Qatar relies heavily on food imports, especially those coming over its only land border with Saudi Arabia, which joined with other key Arab powers Monday in cutting off land, sea and air routes into the country.
President Trump’s sharp critique of Doha pulled the administration directly into a conflict that American diplomats had hoped the bickering parties could resolve among themselves. The U.S. wasn’t planning a major mediation role, a State Department official said, and a Pentagon spokesman said only that U.S. military operations at the huge Qatari base were proceeding without interruption despite the bitter feud.
Some analysts fear the Saudi-led shunning could backfire, pushing Qatar closer to Iran and Turkey.
Qatar — a country smaller than Connecticut and the world’s biggest producer of liquefied natural gas — now is facing severed diplomatic ties with its muchlarger neighbors, leading to suspended flights and regional ports closed to Qatari ships.
Qatar’s independent foreign policy has long stoked tensions with its Arab neighbors. The region’s Sunni Muslim states bristle at Qatar’s less-hostile position toward Shiite Iran and object to its backing groups such as the Muslim Brotherhood, whose ideology challenges the system of hereditary rule in Saudi Arabia, the UAE and elsewhere.
For Mr. Trump, the rift has emerged as a key test of his goal to unite the region around destroying Islamic State and other extremist groups and containing Iranian influence. While he has even held out hopes that a communal effort could pave the way for Israeli-Arab rapprochement, the Qatar crisis serves as a reminder of the region’s many fault lines that challenge U.S. diplomacy.
While Mr. Trump also shares the Saudi and UAE goals of weakening hardline Islamic movements and stemming Iran’s influence, American officials hadn’t publicly singled out Qatar as a problem. Like earlier administrations, Mr. Trump’s had kept its concerns private while publicly praising Qatari efforts to stamp out terror financing.

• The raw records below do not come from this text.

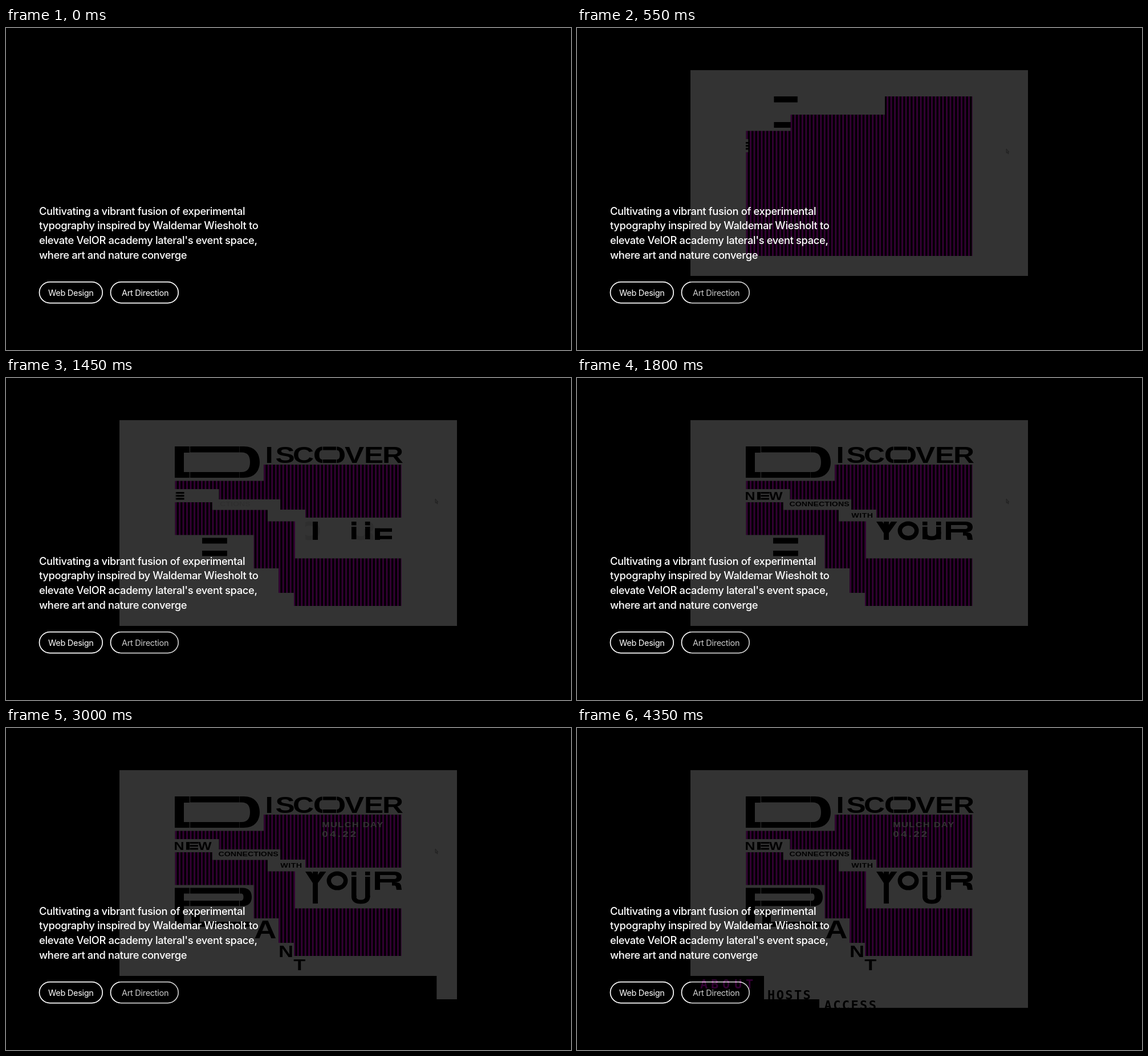
Write an HTML page that moves like this. It is 991x565 px and loops after 4.4 s.

```html
<!DOCTYPE html>
<html lang="en">
<head>
<meta charset="utf-8">
<title>Project teaser</title>
<style>
html, body { margin: 0; width: 100%; height: 100%; overflow: hidden; background: #000; }
svg { display: block; width: 991px; height: 565px; }

.copy, .tag { font-family: Inter, "Open Sans", sans-serif; fill: #fff; letter-spacing: -.02em; }
.copy { font-size: 18.36px; font-weight: 500; }
.tag { font-size: 14.5px; }
.pill { fill: none; stroke: #fff; stroke-width: 1.7; }
.wide { font-family: "Liberation Sans", Arial, sans-serif; font-weight: 700; transform: scaleX(1.25); }
.mono { font: 700 22px "DejaVu Sans Mono", monospace; letter-spacing: 2.4px; }

/* Every moving part goes from --from / --o to its resting pose within its time slot */
.a {
  --from: none; --o: 1;
  animation: 4.4s cubic-bezier(.37, 0, .63, 1) infinite;
  transform-box: fill-box;
}
.in { --from: translateX(-54px); --o: 0; }
.fade { --o: 0; }
.hole { --from: scaleX(0); transform-origin: left; }
.row { --from: scaleX(0); transform-origin: right; }
.bar { --from: scaleX(.48); transform-origin: center; }

@keyframes t300  { 0%, 6.7%   { transform: var(--from); opacity: var(--o) } 16.9%, 100%  { transform: none; opacity: 1 } }
@keyframes t325  { 0%, 7.39%  { transform: var(--from); opacity: var(--o) } 17.6%, 100%  { transform: none; opacity: 1 } }
@keyframes t500  { 0%, 11.3%  { transform: var(--from); opacity: var(--o) } 19.3%, 100%  { transform: none; opacity: 1 } }
@keyframes t550  { 0%, 12.5%  { transform: var(--from); opacity: var(--o) } 19.3%, 100%  { transform: none; opacity: 1 } }
@keyframes t850  { 0%, 19.32% { transform: var(--from); opacity: var(--o) } 30.68%, 100% { transform: none; opacity: 1 } }
@keyframes t1350 { 0%, 31%    { transform: var(--from); opacity: var(--o) } 40.8%, 100%  { transform: none; opacity: 1 } }
@keyframes t1900 { 0%, 43.2%  { transform: var(--from); opacity: var(--o) } 53.4%, 100%  { transform: none; opacity: 1 } }
@keyframes t2000 { 0%, 45.5%  { transform: var(--from); opacity: var(--o) } 55.7%, 100%  { transform: none; opacity: 1 } }
@keyframes t2600 { 0%, 58.5%  { transform: var(--from); opacity: var(--o) } 68%, 100%    { transform: none; opacity: 1 } }
@keyframes t2780 { 0%, 63.1%  { transform: var(--from); opacity: var(--o) } 91.4%, 100%  { transform: none; opacity: 1 } }
@keyframes t3150 { 0%, 71.6%  { transform: var(--from); opacity: var(--o) } 95.4%, 100%  { transform: none; opacity: 1 } }
@keyframes t3400 { 0%, 77.3%  { transform: var(--from); opacity: var(--o) } 89.8%, 100%  { transform: none; opacity: 1 } }

.screen { animation: show 4.4s linear infinite; }
@keyframes show { 0%, .6% { opacity: 0 } 4.5%, 100% { opacity: .2 } }
.cursor { animation: leave 4.4s ease-in infinite; }
@keyframes leave {
  0%, 95.4% { transform: none; opacity: 1 }
  98.75% { transform: translateX(23px); opacity: 1 }
  98.8%, 100% { transform: translateX(23px); opacity: 0 }
}
</style>
</head>
<body>
<svg viewBox="0 0 991 565">
  <defs>
    <pattern id="stripes" patternUnits="userSpaceOnUse" x="296.5" y="0" width="6.49" height="10">
      <rect width="6.49" height="10"/>
      <rect width="3.1" height="10" fill="#f0f"/>
    </pattern>
    <mask id="holes" maskUnits="userSpaceOnUse" x="290" y="110" width="410" height="300">
      <rect x="290" y="110" width="410" height="300" fill="#fff"/>
      <rect class="a hole" style="animation-name:t300" x="296" y="119" width="399" height="33"/>
      <rect class="a hole" style="animation-name:t325" x="296" y="119" width="156" height="61.5"/>
      <rect class="a hole" style="animation-name:t500" x="296" y="195" width="77.5" height="23"/>
      <rect class="a hole" style="animation-name:t550" x="362" y="213" width="119" height="18.5"/>
      <rect class="a hole" style="animation-name:t550" x="459" y="231" width="66" height="20.5"/>
      <rect class="a hole" style="animation-name:t550" x="507" y="245" width="188" height="71.5"/>
      <rect class="a hole" style="animation-name:t550" x="296" y="275.5" width="138.5" height="126"/>
      <rect class="a hole" style="animation-name:t550" x="434" y="334" width="44" height="67"/>
      <rect class="a hole" style="animation-name:t550" x="478" y="377" width="27" height="24"/>
    </mask>
    <clipPath id="c296"><rect x="296" y="74" width="500" height="420"/></clipPath>
    <clipPath id="c373"><rect x="373" y="74" width="400" height="420"/></clipPath>
    <clipPath id="c410"><rect x="410" y="74" width="400" height="420"/></clipPath>
    <clipPath id="c449"><rect x="449" y="74" width="400" height="420"/></clipPath>
    <clipPath id="c481"><rect x="481" y="74" width="400" height="420"/></clipPath>
    <clipPath id="c525"><rect x="525" y="74" width="400" height="420"/></clipPath>
    <path id="half" d="M555 120.5C546 120.5 541 127 541 135S546 149 555 149V143C551 143 549.5 140 549.5 135S551 126.5 555 126.5Z"/>
  </defs>

  <rect class="pill" x="58.5" y="445.6" width="110.7" height="37" rx="18.5"/>
  <rect class="pill" x="183.5" y="445.6" width="118.7" height="37" rx="18.5"/>
  <text class="tag" x="74" y="470">Web Design</text>
  <text class="tag" x="203" y="470">Art Direction</text>

  <g class="screen">
    <rect x="199" y="74" width="592" height="361" fill="#fff"/>
    <rect x="199" y="435" width="592" height="56"/>

    <!-- D -->
    <g clip-path="url(#c296)">
      <path class="a in" style="animation-name:t850" d="M296 120H322V131H312V165H322V175H296Z"/>
    </g>
    <path class="a bar" style="animation-name:t850" d="M323 120H409.5V130.5H323ZM323 165H409.5V175H323Z"/>
    <g clip-path="url(#c410)">
      <path class="a in" style="animation-name:t850" d="M410 120H417C436 120 445 132 445 147.5S436 175 417 175H410V165H413C424 165 428 158 428 147.5S424 130.5 413 130.5H410Z"/>
    </g>

    <!-- ISCOVER -->
    <g clip-path="url(#c449)">
      <g class="a in" style="animation-name:t850">
        <text class="wide" font-size="41" x="363.7 378 402.4 475.2 502.4 528" y="149">ISCVER</text>
        <use href="#half"/>
        <use href="#half" transform="matrix(-1 0 0 1 1135 0)"/>
      </g>
    </g>
    <path class="a bar" style="--from:scaleX(.4);animation-name:t850" d="M556 120.5H579V126.5H556ZM556 143H579V149H556Z"/>

    <!-- NEW -->
    <g clip-path="url(#c296)">
      <g class="a in" style="animation-name:t1350">
        <text class="wide" font-size="20" x="235.6 269.6" y="213.7">NW</text>
        <rect x="316" y="200" width="6" height="13.7"/>
      </g>
      <path class="a" style="--from:translateX(-27px);animation-name:t1350" d="M322.5 200H337V203H322.5ZM322.5 205.3H337V208.3H322.5ZM322.5 210.6H337V213.6H322.5Z"/>
    </g>

    <g clip-path="url(#c373)"><g class="a in" style="animation-name:t1350">
      <text class="wide" font-size="11.4" x="298" y="225.5">CONNECTIONS</text>
    </g></g>
    <g clip-path="url(#c481)"><g class="a in" style="animation-name:t1350">
      <text class="wide" font-size="11.4" letter-spacing=".4" x="385" y="245">WITH</text>
    </g></g>

    <!-- YOUR -->
    <g clip-path="url(#c525)">
      <g class="a in" style="animation-name:t1350">
        <path d="M525 252H535.5L543 263.5L551 252H561.5L547 272H538Z"/>
        <ellipse cx="581" cy="268" rx="14.7" ry="12.8" fill="none" stroke="#000" stroke-width="7.5"/>
        <path d="M677 252H681C690 252 694 256 694 261.5S690 271 681 271H677V265H680C684 265 685 263.5 685 261.5S684 258 680 258H677Z"/>
        <path d="M677 271H683C690 271 692 273 693 277L694 284H685L684 279C683.5 277 683 276.5 680 276.5H677Z"/>
      </g>
    </g>
    <rect class="a" style="--from:scaleY(.571);transform-origin:top;animation-name:t2000" x="538" y="252" width="9" height="56"/>
    <path d="M606 252H614.5V258.5H606ZM630 252H638.5V258.5H630Z"/>
    <path class="a" style="--from:scaleY(.61);transform-origin:top;animation-name:t2000" d="M606 261H614.5V297H606ZM630 261H638.5V297H630Z"/>
    <g class="a" style="--from:translateY(-24px);animation-name:t2000">
      <path class="a fade" style="animation-name:t1350" d="M606 294V296C606 304 612 308.5 622.2 308.5S638.5 304 638.5 296V294H630V296C630 300 627 301.5 622.2 301.5S614.5 300 614.5 296V294Z"/>
    </g>
    <rect class="a" style="--from:scaleY(.6);transform-origin:bottom;animation-name:t1350" x="647" y="252" width="9" height="32"/>
    <path class="a" style="--from:translateY(13px);animation-name:t1350" d="M656 252H677V258H656ZM656 265H677V271H656Z"/>

    <!-- PLANT -->
    <g clip-path="url(#c296)">
      <path class="a in" style="animation-name:t1900" d="M296 280.5H322V290.5H312V303H322V312.5H312V346H296Z"/>
    </g>
    <path class="a bar" style="--from:scaleX(.51);animation-name:t1900" d="M323 280.5H409V290.5H323ZM323 303H409V312.5H323Z"/>
    <g clip-path="url(#c410)">
      <path class="a in" style="animation-name:t1900" d="M410 280.5H415C426 280.5 431 287 431 296.5S426 312.5 415 312.5H410V303H412C415 303 416.5 301 416.5 296.5S415 290.5 412 290.5H410Z"/>
    </g>
    <path class="a" style="--from:translateX(-14px);--o:0;animation-name:t2600" d="M325 318H340V340H431V349H325Z"/>
    <g class="a fade" style="--from:translateX(-20px);animation-name:t2000">
      <text class="wide" font-size="43.5" x="348.3" y="369">A</text>
      <text class="wide" font-size="29" x="382.4" y="402">N</text>
      <text class="wide" font-size="27.6" x="403.4" y="425">T</text>
    </g>

    <rect x="296.5" y="120" width="397" height="280" fill="url(#stripes)" mask="url(#holes)"/>

    <g class="a fade" style="animation-name:t2600" fill="#fff">
      <text class="wide" font-size="13" letter-spacing="1.1" x="443.5" y="174.3">MULCH DAY</text>
      <text class="wide" font-size="15" letter-spacing="2.6" x="443.5" y="191.5">04.22</text>
    </g>

    <!-- Menu steps -->
    <rect class="a row" style="animation-name:t2780" x="328" y="434" width="463" height="42" fill="#fff"/>
    <rect class="a row" style="animation-name:t3150" x="425" y="475" width="366" height="16" fill="#fff"/>
    <text class="mono a fade" style="animation-name:t3400" x="216 235 255 276 296" y="456.5" fill="#f0f">ABOUT</text>
    <text class="mono" x="334" y="475.5">HOSTS</text>
    <svg x="425" y="476" width="120" height="15" style="width:120px;height:15px">
      <text class="mono" x="8.5" y="17.5">ACCESS</text>
    </svg>

    <path class="cursor" d="M753 212V219.5L754.7 218L756 221L757 220.5L755.8 217.6H758Z" fill="#ddd" stroke="#777" stroke-width=".6"/>
  </g>

  <g class="copy">
    <text x="58" y="327.7">Cultivating a vibrant fusion of experimental</text>
    <text x="58" y="353.4">typography inspired by Waldemar Wiesholt to</text>
    <text x="58" y="379.1">elevate VelOR academy lateral's event space,</text>
    <text x="58" y="404.8">where art and nature converge</text>
  </g>
</svg>
</body>
</html>
```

“They have made progress,” State Department spokeswoman Heather Nauert said Tuesday, while adding that “they and we recognize more work remains to be done.”
On Monday Secretary of State Rex W. Tillerson encouraged the sides to “sit down together” to resolve irritants he said had “bubbled up” for some time. Unlike Mr. Trump, Mr. Tillerson took a studiously neutral approach to the quarrel.
It was unclear how Mr. Trump’s broadside against Qatar might affect the U.S.-led coalition fighting Islamic State. The Pentagon relies heavily on Al-Udeid Air Base in Qatar to orchestrate air attacks in Iraq, Syria and Afghanistan. And it is trying to galvanize the Arab world to assume greater responsibility in fighting Islamic State, something governments won’t be able to do if they’re consumed with internal spats.
“It’s a mixed bag with Qatar,” said Sen. Lindsey Graham, South Carolina Republican, summing up America’s strategic conundrum. “They have been definitely playing footsie with a lot of terrorist organizations, but we have a big air base there.”
But a prolonged crisis will put significant pressure on Qatar. Millions of migrant workers and expatriates live there, and much of Qatar’s food comes from Saudi Arabia across the peninsular nation’s only land border, which the Saudis have now closed.
President Trump sided with Saudi Arabia and other Middle East countries in a dispute against Qatar, which threatens to disrupt efforts to contain the Islamic State terror army. Mr. Trump indicated in tweets that oil-rich Qatar is funneling cash to terrorists.